That partnership relies on a shared understanding of delivering successful national security outcomes, really understanding the mission at hand, and Leidos’ long-standing relationship of over 50 years with the federal government.
To look at where technology is going, Bender thinks it is important to look back at the last 10 to 15 years. “What we’ve seen is a complete shift in how technology gets developed,” he says. “It used to be that the government invested aggressively in research and development, and some of those technologies, once they were launched in a military context, would find their way into the commercial space. That has shifted almost a hundred percent now, where the bulk of the research and development dollars and the development of tech-explicit technologies takes place in the commercial sector.”
“There’s a long-standing desire to adopt commercial technology into defense applications, but it’s had a hard time crossing the ‘valley of death’ [government slang for commercial technologies and partnerships that fail to effectively transition into government missions]. Increasingly we’re able to do that. We need to look at open architectures and open systems for a true plug-and-play capability.
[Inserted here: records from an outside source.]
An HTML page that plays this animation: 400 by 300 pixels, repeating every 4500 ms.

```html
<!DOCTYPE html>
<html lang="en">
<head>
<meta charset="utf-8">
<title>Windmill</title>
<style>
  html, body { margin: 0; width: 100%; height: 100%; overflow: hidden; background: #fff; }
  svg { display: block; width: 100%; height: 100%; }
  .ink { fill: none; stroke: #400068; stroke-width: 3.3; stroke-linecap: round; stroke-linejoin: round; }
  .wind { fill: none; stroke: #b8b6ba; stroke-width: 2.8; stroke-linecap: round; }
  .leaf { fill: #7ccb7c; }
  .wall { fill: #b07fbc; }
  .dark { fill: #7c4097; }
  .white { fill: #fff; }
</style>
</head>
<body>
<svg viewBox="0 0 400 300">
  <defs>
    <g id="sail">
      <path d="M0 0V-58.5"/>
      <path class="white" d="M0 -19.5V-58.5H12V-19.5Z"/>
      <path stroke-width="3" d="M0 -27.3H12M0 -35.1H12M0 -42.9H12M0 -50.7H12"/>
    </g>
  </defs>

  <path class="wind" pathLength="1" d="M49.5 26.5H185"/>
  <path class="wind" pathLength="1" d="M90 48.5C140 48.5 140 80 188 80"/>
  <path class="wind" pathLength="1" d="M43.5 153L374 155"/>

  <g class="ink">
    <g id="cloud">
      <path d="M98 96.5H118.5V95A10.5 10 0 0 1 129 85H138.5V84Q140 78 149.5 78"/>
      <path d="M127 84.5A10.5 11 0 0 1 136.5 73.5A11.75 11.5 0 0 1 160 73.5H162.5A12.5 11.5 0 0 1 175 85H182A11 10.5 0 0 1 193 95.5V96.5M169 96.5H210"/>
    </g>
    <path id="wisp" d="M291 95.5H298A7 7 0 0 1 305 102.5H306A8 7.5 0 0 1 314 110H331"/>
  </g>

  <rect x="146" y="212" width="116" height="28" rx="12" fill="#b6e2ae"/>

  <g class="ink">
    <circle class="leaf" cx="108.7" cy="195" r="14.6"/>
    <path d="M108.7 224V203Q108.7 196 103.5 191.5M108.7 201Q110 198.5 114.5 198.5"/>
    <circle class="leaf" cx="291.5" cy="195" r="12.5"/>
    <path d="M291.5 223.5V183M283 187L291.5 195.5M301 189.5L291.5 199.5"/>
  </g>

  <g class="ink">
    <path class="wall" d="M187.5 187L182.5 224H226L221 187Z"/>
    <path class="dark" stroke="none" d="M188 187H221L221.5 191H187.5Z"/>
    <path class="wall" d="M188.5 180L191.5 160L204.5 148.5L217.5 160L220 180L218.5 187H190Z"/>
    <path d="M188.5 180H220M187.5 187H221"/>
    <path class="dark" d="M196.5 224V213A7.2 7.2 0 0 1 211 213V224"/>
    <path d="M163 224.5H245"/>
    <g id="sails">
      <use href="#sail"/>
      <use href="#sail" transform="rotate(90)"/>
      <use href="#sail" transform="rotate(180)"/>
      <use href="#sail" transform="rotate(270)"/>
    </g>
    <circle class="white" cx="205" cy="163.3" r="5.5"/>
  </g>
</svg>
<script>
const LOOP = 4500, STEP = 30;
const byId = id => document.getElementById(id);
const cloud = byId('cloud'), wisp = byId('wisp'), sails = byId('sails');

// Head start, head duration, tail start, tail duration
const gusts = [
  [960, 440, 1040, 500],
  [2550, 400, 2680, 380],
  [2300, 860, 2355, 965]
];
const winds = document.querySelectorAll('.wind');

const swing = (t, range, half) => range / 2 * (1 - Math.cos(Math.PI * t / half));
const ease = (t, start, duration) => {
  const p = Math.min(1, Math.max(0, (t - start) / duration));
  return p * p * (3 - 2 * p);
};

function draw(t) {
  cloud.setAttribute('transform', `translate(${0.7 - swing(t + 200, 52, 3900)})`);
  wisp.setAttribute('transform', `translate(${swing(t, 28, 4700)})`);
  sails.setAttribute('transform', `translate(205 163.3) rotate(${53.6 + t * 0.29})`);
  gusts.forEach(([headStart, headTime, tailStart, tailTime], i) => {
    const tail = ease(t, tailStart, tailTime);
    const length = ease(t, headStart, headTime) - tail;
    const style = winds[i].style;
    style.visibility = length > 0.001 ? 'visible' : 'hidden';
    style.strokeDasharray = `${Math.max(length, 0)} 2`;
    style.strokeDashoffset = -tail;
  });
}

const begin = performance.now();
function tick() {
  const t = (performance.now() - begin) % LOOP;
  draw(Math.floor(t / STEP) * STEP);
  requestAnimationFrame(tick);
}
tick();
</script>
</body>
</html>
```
Instead of buying it now and trying to guess what it’s going to be used for 12 years from now, it should be evolving iteratively.”